By Steve Anderson September 04, 2012

Most of us have been there at one point or another, longing to slip out of whatever it is we're doing at the time and go check our e-mail, or our Facebook page, or the comments section of our favorite blog to see if anyone picked up on our newest witticisms. But for some, that longing is sufficiently powerful, and sufficiently frequent, that it moves into the land of addiction. Recent studies, meanwhile, have shown that the Internet addiction that some have is less a matter of willpower, and more a matter of genetics.

Image via Shutterstock

Research from a coalition comprised of the University of Bonn in Germany and Mannheim's Central Institute of Mental Health began with DNA samples from individuals with what were called "troublesome relationships to the Internet", and then compared them against those of individuals that didn't. The "troublesome relationships" samples showed a genetic mutation that was previously associated with nicotine addiction, one that wasn't found in those of the individuals without the problem.

Researchers used a total sample size of 843 people, and found 132 of them in the sample with those "problematic relationships", and when checking their DNA, found that they were more likely to carry the genetic mutation. In fact, they discovered that it actually happened more often in women than in men, and researchers are now looking to the CHRNA4 gene, which activates the brain's reward center in Internet addicts. That in turn is part of how nicotine addicts' brains function, so calling the two processes similar is well in line.
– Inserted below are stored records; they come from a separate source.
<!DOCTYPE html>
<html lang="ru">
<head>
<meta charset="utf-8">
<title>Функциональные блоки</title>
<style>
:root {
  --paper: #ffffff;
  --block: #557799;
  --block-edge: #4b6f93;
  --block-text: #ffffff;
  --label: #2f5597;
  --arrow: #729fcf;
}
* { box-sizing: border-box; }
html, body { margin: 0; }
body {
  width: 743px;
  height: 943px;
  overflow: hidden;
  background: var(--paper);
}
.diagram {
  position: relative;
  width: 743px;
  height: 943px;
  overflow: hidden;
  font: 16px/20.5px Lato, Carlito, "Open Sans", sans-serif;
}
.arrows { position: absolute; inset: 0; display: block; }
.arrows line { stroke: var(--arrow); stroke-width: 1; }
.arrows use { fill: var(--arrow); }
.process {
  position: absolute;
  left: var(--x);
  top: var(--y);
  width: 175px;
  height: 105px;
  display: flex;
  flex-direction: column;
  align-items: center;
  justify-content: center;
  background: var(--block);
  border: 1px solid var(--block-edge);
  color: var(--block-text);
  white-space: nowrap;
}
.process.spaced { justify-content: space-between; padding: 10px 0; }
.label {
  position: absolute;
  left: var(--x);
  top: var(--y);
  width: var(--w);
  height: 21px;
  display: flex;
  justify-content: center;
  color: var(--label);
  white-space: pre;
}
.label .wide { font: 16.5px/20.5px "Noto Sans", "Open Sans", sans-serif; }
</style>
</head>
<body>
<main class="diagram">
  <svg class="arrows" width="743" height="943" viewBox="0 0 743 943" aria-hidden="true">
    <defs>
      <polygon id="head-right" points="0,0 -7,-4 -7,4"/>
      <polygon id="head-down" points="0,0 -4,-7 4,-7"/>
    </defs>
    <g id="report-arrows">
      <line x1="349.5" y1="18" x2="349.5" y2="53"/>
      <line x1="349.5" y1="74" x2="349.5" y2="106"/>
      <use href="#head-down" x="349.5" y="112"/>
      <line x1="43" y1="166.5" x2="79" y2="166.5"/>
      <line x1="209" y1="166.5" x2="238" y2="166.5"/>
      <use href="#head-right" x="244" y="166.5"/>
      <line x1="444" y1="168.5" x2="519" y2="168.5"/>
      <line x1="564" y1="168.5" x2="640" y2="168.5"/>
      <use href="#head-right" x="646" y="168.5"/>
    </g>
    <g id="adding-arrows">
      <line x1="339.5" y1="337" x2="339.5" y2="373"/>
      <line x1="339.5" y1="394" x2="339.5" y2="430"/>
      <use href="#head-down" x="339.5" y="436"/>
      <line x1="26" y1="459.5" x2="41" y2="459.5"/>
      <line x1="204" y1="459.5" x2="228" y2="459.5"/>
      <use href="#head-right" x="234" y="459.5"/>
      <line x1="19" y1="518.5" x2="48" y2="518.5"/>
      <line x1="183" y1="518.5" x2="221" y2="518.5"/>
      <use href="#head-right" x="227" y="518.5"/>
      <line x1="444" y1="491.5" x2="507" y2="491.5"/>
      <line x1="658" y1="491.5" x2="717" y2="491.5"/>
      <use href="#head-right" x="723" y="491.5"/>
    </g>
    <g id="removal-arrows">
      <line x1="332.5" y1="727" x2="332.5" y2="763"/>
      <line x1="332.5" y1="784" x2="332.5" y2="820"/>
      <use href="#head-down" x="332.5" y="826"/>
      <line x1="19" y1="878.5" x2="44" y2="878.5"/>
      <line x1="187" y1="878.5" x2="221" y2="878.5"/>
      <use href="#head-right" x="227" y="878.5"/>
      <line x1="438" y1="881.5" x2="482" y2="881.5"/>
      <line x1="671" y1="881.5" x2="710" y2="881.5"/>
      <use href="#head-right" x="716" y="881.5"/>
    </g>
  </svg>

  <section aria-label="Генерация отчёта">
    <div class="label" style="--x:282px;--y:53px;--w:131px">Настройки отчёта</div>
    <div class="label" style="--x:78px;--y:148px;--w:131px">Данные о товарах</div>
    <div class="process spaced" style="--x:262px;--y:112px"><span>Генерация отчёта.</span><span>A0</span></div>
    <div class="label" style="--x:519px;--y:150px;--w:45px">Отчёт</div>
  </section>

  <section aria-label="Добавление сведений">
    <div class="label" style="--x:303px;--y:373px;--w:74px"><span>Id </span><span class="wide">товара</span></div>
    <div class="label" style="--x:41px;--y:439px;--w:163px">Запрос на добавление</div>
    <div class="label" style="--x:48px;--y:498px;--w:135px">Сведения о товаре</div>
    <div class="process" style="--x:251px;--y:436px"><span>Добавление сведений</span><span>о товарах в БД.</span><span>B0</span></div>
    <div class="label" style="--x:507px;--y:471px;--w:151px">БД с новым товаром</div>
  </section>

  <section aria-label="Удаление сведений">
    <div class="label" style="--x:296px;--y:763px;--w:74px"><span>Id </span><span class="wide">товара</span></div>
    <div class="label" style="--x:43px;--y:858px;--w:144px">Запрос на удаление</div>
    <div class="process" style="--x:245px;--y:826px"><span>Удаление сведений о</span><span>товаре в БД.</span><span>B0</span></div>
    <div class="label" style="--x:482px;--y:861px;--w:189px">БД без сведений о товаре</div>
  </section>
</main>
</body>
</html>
Internet addiction is a problem, but in many cases it's a problem that's made fun of almost as much as it is seriously addressed. Its comparatively recent emergence--the Internet has only been around in a major commercial form for around 20 years now--has also left it less understood than addictions to substances that have been around for centuries like drugs, alcohol and even sex.

Still, the identification of a potential genetic component to Internet addiction may provide key insight into its diagnosis and treatment, which in turn has the potential to restore quality of life to many people out there who may not even know that that "just one more click" has turned into an addiction.

Edited by Brooke Neuman

Contributing TechZone360 Writer

Related Articles

The World is His Oyster: Connected Solutions Enable Daniel Ward to See Food

By: Paula Bernier    3/16/2018

Fresh seafood can taste great, but if it is not handled properly, people can get sick, and that can lead to business closures and lost revenues. That'…

Read More

How to Get Ready for GDPR if You've Waited Until the Last Minute

By: Special Guest    3/14/2018

With less than two months until the General Data Protection Regulations (GDPR) deadline, many companies have already started making sure that their bu…

Read More

How Fintech is Helping Create Global Businesses

By: Special Guest    3/14/2018

The growth of Fintech probably has not escaped your attention. Whether you're a customer making contactless payments or an investor weighing up CFD tr…

Read More

Are We Prepared for Automation?

By: Special Guest    3/13/2018

We are barreling toward a future of automation. A great proportion of the six million US manufacturing jobs that have disappeared over the last few de…

Read More

The Dark Web - A Hot Bed for Cybercrime

By: Special Guest    3/12/2018

There is a corner of the internet that is cloaked from every day users. Beneath the typical search engines and web browsers, an illegal marketplace is…

Read More